In a national nature reserve in southwest China, the last group of black-necked cranes wintering have left.
Even after the birds have gone, a team of staff are still busy working on the bird island, which is in the center of a lake.
Yuan Rong and her colleague feed the birds in the reserve. (Photo: Yang Wenming/People's Daily)
The team is responsible for protecting the 30,000 birds in the National Nature Reserve of Black Necked Cranes, in Huize County, Yunnan Province. Their work is divided into multiple areas: patrol, assistance, feeding, and education.
The reserve has experienced a great ecological recovery after three decades of efforts by the staff. The number of black-necked cranes, the key protected animals, has risen from 21 in 1986 to over 800 now. The number of grey cranes in the reserve represents 78 percent of the grey cranes in important wetlands across the province. The number of bar-headed geese and ruddy shelducks in the reserve represents half of the population of those birds across the province.
Black-necked cranes in the National Nature Reserve of Black Necked Cranes, in Huize County, Yunnan Province. (Photo provided by the reserve)
The seven staff members for the reserve, including six women, have been working there for a long time. Each of them on average looks after over 1,800 hectares, an area equivalent to 5,400 soccer fields.
One of the staff, Yuan Rong, 33, is adept at farm work and speaks in an authentic Huize dialect, living hundreds of miles away from her hometown in Henan Province.
“Black-necked cranes get up early, and we need to set off for patrol before they fly, around 6 am,” Yuan said. “Cold air penetrates our clothes. After walking around the lake, we need one hour to get warmer.” Without patrol vehicles, the staff hired villagers to drive them around on motorbikes.
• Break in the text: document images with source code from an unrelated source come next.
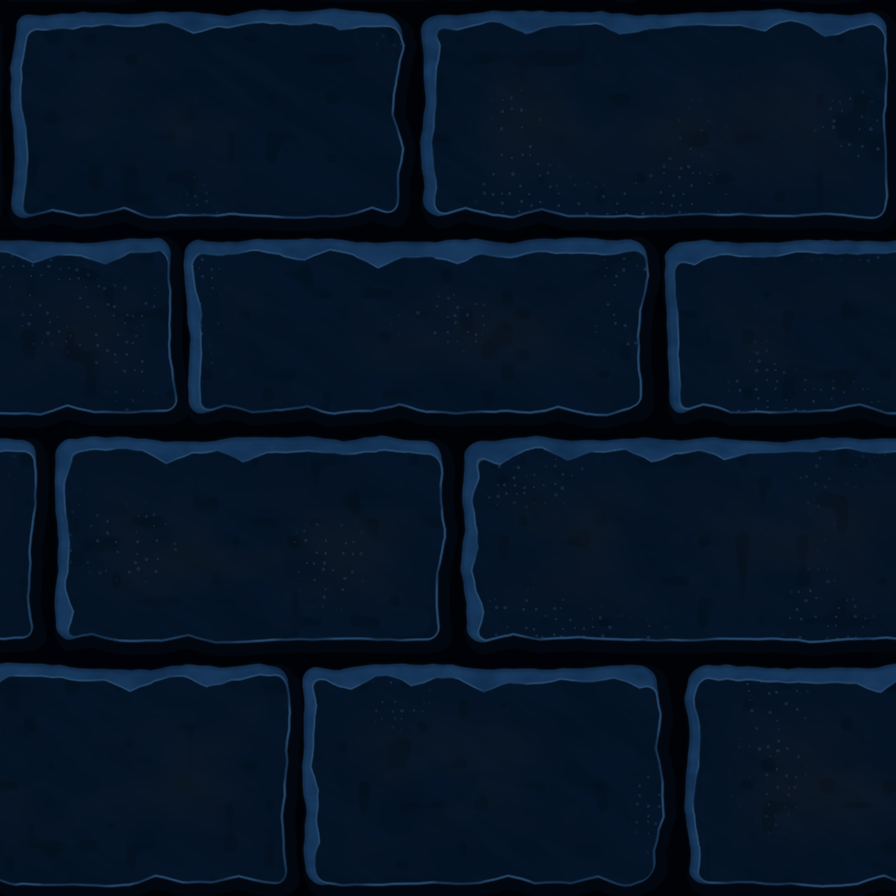
Give the GLSL for this texture, as a Shadertoy shader.

```glsl
float hash(vec2 p) {
    vec3 q = fract(p.xyx * vec3(0.1031, 0.1030, 0.0973));
    q += dot(q, q.yzx + 33.33);
    return fract((q.x + q.y) * q.z);
}

float noise(vec2 p) {
    vec2 i = floor(p), f = fract(p);
    f = f * f * (3.0 - 2.0 * f);
    return mix(mix(hash(i), hash(i + vec2(1, 0)), f.x),
               mix(hash(i + vec2(0, 1)), hash(i + vec2(1, 1)), f.x), f.y);
}

float fbm(vec2 p) {
    float sum = 0.0, amp = 0.5;
    for (int i = 0; i < 4; i++) {
        sum += amp * noise(p);
        p = p * 2.03 + 7.1;
        amp *= 0.5;
    }
    return sum;
}

// Straight segments between random heights, centred on zero
float jag(float t, float seed) {
    float i = floor(t);
    return mix(hash(vec2(i, seed)), hash(vec2(i + 1.0, seed)), fract(t)) - 0.5;
}

// Occasional pointed chip, 0 to 1
float notch(float t, float seed) {
    float i = floor(t);
    float centre = 0.35 + 0.3 * hash(vec2(i, seed + 5.0));
    return step(0.55, hash(vec2(i, seed))) * max(0.0, 1.0 - abs(fract(t) - centre) * 3.0);
}

// Signed distance from depths inside the left, right, bottom and top sides
float roundedBox(vec4 depth, float radius) {
    vec2 u = radius - min(depth.xz, depth.yw);
    return length(max(u, 0.0)) + min(max(u.x, u.y), 0.0) - radius;
}

float fill(float d, float px) {
    return clamp(0.5 - d / px, 0.0, 1.0);
}

// Small pale flecks, gathered in clusters
float flecks(vec2 p, float seed) {
    vec2 cell = floor(p * 95.0);
    vec2 offset = vec2(hash(cell + seed), hash(cell + seed + 31.0)) * 0.5 + 0.25;
    float size = 0.05 + 0.11 * hash(cell + seed + 53.0);
    float d = length(fract(p * 95.0) - offset);
    float cluster = smoothstep(0.62, 0.8, noise(p * 10.0 + seed));
    return cluster * step(0.55, hash(cell + seed + 71.0)) * smoothstep(size + 0.08, size, d);
}

vec3 stoneFace(vec2 p, float seed, float depth) {
    float cloud = fbm(p * vec2(9.0, 12.0) + seed);
    float warmth = smoothstep(0.0, 0.1, depth) * smoothstep(0.3, 0.65, cloud);
    vec3 col = mix(vec3(0.014, 0.073, 0.142), vec3(0.042, 0.085, 0.138), warmth);
    col *= 0.9 + 0.2 * fbm(p * vec2(25.0, 40.0) + p.yx * 20.0 + seed);
    float pit = smoothstep(0.78, 0.9, noise(p * 45.0 + seed * 2.0));
    col *= 1.0 - 0.15 * pit;
    return mix(col, vec3(0.13, 0.22, 0.32), 0.45 * flecks(p, seed));
}

void mainImage(out vec4 fragColor, in vec2 fragCoord) {
    vec2 uv = fragCoord / iResolution.xy;
    float px = 1.5 / min(iResolution.x, iResolution.y);

    // Bottom and top of each course, then left and right of its two bricks
    vec2 courses[4] = vec2[4](vec2(0.012, 0.256), vec2(0.284, 0.510),
                              vec2(0.538, 0.732), vec2(0.757, 0.986));
    vec4 bricks[4] = vec4[4](vec4(0.339, 0.735, 0.768, 1.321), vec4(0.063, 0.493, 0.518, 1.040),
                             vec4(0.209, 0.721, 0.745, 1.194), vec4(0.014, 0.446, 0.471, 0.990));

    vec3 col = vec3(0.0, 0.008, 0.025) * (0.7 + 0.6 * noise(uv * 12.0));

    for (int k = 0; k < 8; k++) {
        int row = k / 2;
        vec2 spanX = k % 2 == 0 ? bricks[row].xy : bricks[row].zw;
        vec2 spanY = courses[row];
        float seed = float(k) * 13.0 + 3.0;

        // Position inside the brick, wrapped around the canvas
        vec2 p = mod(uv - vec2(spanX.x, spanY.x) + 0.05, 1.0) - 0.05;
        vec2 size = vec2(spanX.y - spanX.x, spanY.y - spanY.x);
        vec4 depth = vec4(p.x, size.x - p.x, p.y, size.y - p.y);

        // Worn outline
        vec4 along = p.yyxx + 2.0;
        vec4 wear = vec4(jag(along.x * 24.0, seed), jag(along.y * 26.0, seed + 1.0),
                         jag(along.z * 20.0, seed + 2.0), jag(along.w * 25.0, seed + 3.0));
        vec4 grain = vec4(jag(along.x * 90.0, seed), jag(along.y * 80.0, seed + 1.0),
                          jag(along.z * 70.0, seed + 2.0), jag(along.w * 90.0, seed + 3.0));
        depth -= wear * vec4(0.008, 0.014, 0.006, 0.008) + grain * 0.002;
        depth.z -= 0.008 * notch(along.z * 11.0, seed + 6.0);
        float body = roundedBox(depth, 0.018);

        // Lit bevel is broad on the left and top, a thin edge elsewhere
        vec4 inset = vec4(0.012 + 0.005 * jag(along.x * 30.0, seed + 7.0)
                                + 0.006 * notch(along.x * 13.0, seed + 8.0), 0.002, 0.002,
                          0.014 + 0.007 * jag(along.w * 28.0, seed + 9.0)
                                + 0.011 * notch(along.w * 12.0, seed + 10.0));
        float face = roundedBox(depth - inset, 0.013);

        // Soft shade falling to the lower right
        float shade = roundedBox(depth + vec4(0.002, 0.013, 0.014, 0.002), 0.024);
        col = max(col, vec3(0.008, 0.028, 0.060) * fill(shade, px * 2.0));

        float streak = fbm(p * vec2(35.0, 55.0) + seed);
        vec3 bevel = mix(vec3(0.06, 0.165, 0.29), vec3(0.11, 0.245, 0.39), streak);
        bevel *= 0.8 + 0.2 * smoothstep(0.0, 0.006, -body);
        vec3 brick = mix(bevel, stoneFace(p, seed, -face), fill(face, px));

        // Broken highlight along the face
        float glint = 0.35 + 0.65 * smoothstep(0.25, 0.65, noise(p * 38.0 + seed));
        float line = fill(abs(face) - 0.0011, px);
        brick = mix(brick, vec3(0.17, 0.30, 0.43), line * glint * 0.8);
        col = mix(col, brick, fill(body, px));
    }
    fragColor = vec4(col, 1.0);
}
```
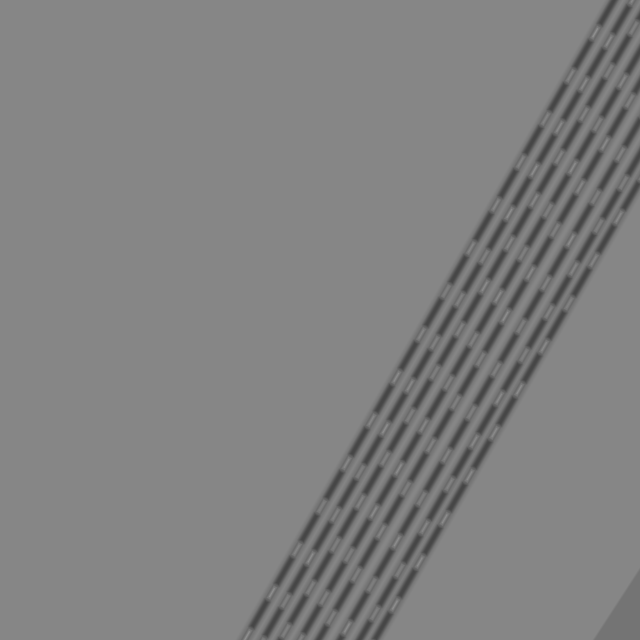
A WebGL 2 fragment shader for this pattern:

```glsl
#version 300 es
precision highp float;
// Eight slanted lanes of soft dark dashes cross a flat grey field; each gap
// holds a faint outlined capsule with a thin pale streak. Lanes are looped in a
// rotated frame and repeated along their length; a grey wedge fills a corner.

uniform vec2 u_resolution;
out vec4 fragColor;

// x: distance of the lane across the band, y: phase of its gaps
const vec2 LANES[8] = vec2[8](
    vec2(0.331, 0.56), vec2(0.356, 0.55), vec2(0.3795, 0.03), vec2(0.406, 0.99),
    vec2(0.431, 0.72), vec2(0.460, 0.70), vec2(0.4865, 0.23), vec2(0.507, 0.58));

float hash(vec2 cell) {
    return fract(sin(dot(cell, vec2(127.1, 311.7))) * 4375.85);
}

float boxDistance(vec2 p, vec2 halfSize) {
    vec2 q = abs(p) - halfSize;
    return length(max(q, 0.0)) + min(max(q.x, q.y), 0.0);
}

void main() {
    vec2 uv = gl_FragCoord.xy / u_resolution;
    float pixel = 1.0 / min(u_resolution.x, u_resolution.y);
    float soft = max(0.0024, pixel);
    float grey = 0.527;

    // Rotated frame: across the band and along its 60 degree direction
    float across = dot(uv, vec2(0.866, -0.5));
    float along = dot(uv, vec2(0.5, 0.866));
    float period = 0.0777;

    // Continuous shade around every lane, merged so that overlaps do not add up
    float shade = 0.0;
    for (int i = 0; i < 8; i++) {
        float side = abs(across - LANES[i].x);
        shade = max(shade, 1.0 - smoothstep(0.004, 0.0145, side));
    }
    grey = mix(grey, 0.445, shade);

    for (int i = 0; i < 8; i++) {
        float side = across - LANES[i].x;
        float turn = along / period - LANES[i].y;
        float id = floor(turn + 0.5);
        vec2 gap = vec2((turn - id) * period, side);
        vec2 dash = vec2((fract(turn) - 0.5) * period, side);

        // Gap capsule: dim fill, darker rim, pale streak of varying strength
        float capsule = boxDistance(gap, vec2(0.0105, 0.0025)) - 0.0015;
        float rim = 1.0 - smoothstep(0.0, soft, abs(capsule));
        float streak = 1.0 - smoothstep(-0.0005, soft, boxDistance(gap, vec2(0.007, 0.0001)));
        grey = mix(grey, 0.47, 1.0 - smoothstep(-soft, soft, capsule));
        grey = mix(grey, 0.39, 0.6 * rim);
        float glint = hash(vec2(id, float(i)));
        grey = mix(grey, 0.6, streak * mix(0.2, 0.8, glint * glint));

        // Dark dash with a wide soft edge
        float body = boxDistance(dash, vec2(0.0243, 0.0042));
        grey = mix(grey, 0.275, 1.0 - smoothstep(-0.0035, 0.0042, body));
    }

    // Wedge in the lower right corner
    float wedge = dot(uv, vec2(0.838, -0.546)) - 0.777;
    grey = mix(grey, 0.455, smoothstep(-soft, soft, wedge));

    fragColor = vec4(vec3(grey), 1.0);
}
```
A view of the National Nature Reserve of Black Necked Cranes, in Huize County, Yunnan Province. (Photo provided by the reserve)
“The key to protect cranes is people,” Yuan said. Thanks to local people’s cooperation, no bird hunting has happened in the reserve since its establishment.
Now with GPS satellite tracking, the team can precisely record bird migration, which could only be done previously by bird banding, Yuan said. With technological advances, the reserve can conduct research more effectively. With cooperation from universities, staff can see the distribution and behavior situation of wintering waterfowl in real time. An HD video monitoring system highly improves patrol efficiency. It quickly detects birds’ injuries and prevents people from entering the reserve without permission.
(Compiled by Zhan Huilan)